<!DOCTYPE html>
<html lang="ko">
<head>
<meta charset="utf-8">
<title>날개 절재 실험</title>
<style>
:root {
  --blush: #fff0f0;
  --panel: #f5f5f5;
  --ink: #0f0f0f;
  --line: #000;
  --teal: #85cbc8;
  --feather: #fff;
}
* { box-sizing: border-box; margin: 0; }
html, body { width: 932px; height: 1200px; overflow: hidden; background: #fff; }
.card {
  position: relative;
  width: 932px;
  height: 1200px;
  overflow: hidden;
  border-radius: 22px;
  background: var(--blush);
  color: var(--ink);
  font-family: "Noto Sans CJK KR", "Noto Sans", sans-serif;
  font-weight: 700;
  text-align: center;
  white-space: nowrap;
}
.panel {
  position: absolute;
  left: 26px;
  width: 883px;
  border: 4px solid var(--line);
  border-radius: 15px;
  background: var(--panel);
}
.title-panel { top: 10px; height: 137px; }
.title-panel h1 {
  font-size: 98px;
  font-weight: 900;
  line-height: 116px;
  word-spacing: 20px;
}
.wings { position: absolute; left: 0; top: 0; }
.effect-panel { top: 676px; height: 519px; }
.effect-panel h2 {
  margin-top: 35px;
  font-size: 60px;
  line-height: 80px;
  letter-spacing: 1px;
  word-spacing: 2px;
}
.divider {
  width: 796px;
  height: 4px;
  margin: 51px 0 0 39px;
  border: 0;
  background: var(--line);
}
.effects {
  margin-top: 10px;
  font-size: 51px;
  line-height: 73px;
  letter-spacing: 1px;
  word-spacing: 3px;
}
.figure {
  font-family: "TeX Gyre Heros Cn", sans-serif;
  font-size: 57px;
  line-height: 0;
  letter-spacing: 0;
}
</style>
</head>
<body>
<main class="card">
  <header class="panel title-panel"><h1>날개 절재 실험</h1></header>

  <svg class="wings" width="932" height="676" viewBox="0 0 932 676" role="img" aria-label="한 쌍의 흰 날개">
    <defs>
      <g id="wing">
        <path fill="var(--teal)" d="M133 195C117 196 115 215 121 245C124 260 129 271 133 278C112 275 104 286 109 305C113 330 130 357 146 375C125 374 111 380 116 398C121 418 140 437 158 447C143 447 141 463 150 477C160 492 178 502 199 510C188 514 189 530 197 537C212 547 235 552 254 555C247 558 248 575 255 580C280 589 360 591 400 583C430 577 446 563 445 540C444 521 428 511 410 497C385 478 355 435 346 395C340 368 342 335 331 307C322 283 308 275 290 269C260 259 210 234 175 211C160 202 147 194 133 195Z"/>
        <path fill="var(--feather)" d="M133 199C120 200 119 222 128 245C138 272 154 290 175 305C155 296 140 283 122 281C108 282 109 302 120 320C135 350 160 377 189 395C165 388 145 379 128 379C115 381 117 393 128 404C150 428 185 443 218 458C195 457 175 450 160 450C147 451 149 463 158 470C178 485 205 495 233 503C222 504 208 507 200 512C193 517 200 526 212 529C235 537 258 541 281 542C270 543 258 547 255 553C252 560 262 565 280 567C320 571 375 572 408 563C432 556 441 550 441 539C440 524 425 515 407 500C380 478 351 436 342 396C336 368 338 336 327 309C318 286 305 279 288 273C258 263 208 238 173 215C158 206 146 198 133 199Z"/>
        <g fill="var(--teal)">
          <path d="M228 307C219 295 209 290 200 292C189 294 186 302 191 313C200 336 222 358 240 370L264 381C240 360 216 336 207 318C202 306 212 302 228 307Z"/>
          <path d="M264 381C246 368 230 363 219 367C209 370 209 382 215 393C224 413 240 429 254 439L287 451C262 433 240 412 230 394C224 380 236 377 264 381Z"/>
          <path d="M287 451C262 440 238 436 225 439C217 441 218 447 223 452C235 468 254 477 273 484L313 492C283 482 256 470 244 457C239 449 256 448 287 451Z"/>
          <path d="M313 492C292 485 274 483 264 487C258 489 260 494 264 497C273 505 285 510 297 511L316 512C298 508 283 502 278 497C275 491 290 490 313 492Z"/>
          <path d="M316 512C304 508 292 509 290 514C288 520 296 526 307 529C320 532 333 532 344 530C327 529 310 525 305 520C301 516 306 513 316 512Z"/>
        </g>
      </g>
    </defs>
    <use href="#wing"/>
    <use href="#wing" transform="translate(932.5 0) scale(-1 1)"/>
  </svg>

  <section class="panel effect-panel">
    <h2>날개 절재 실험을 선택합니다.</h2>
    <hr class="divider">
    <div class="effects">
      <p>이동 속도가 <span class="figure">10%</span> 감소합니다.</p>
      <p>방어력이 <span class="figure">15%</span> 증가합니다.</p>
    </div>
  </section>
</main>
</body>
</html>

★ ★ ★ ★ ★

DIRECTIONS – Looking at the records, state how many lines contain "background" and write nothing besides that number.

REPLY – 4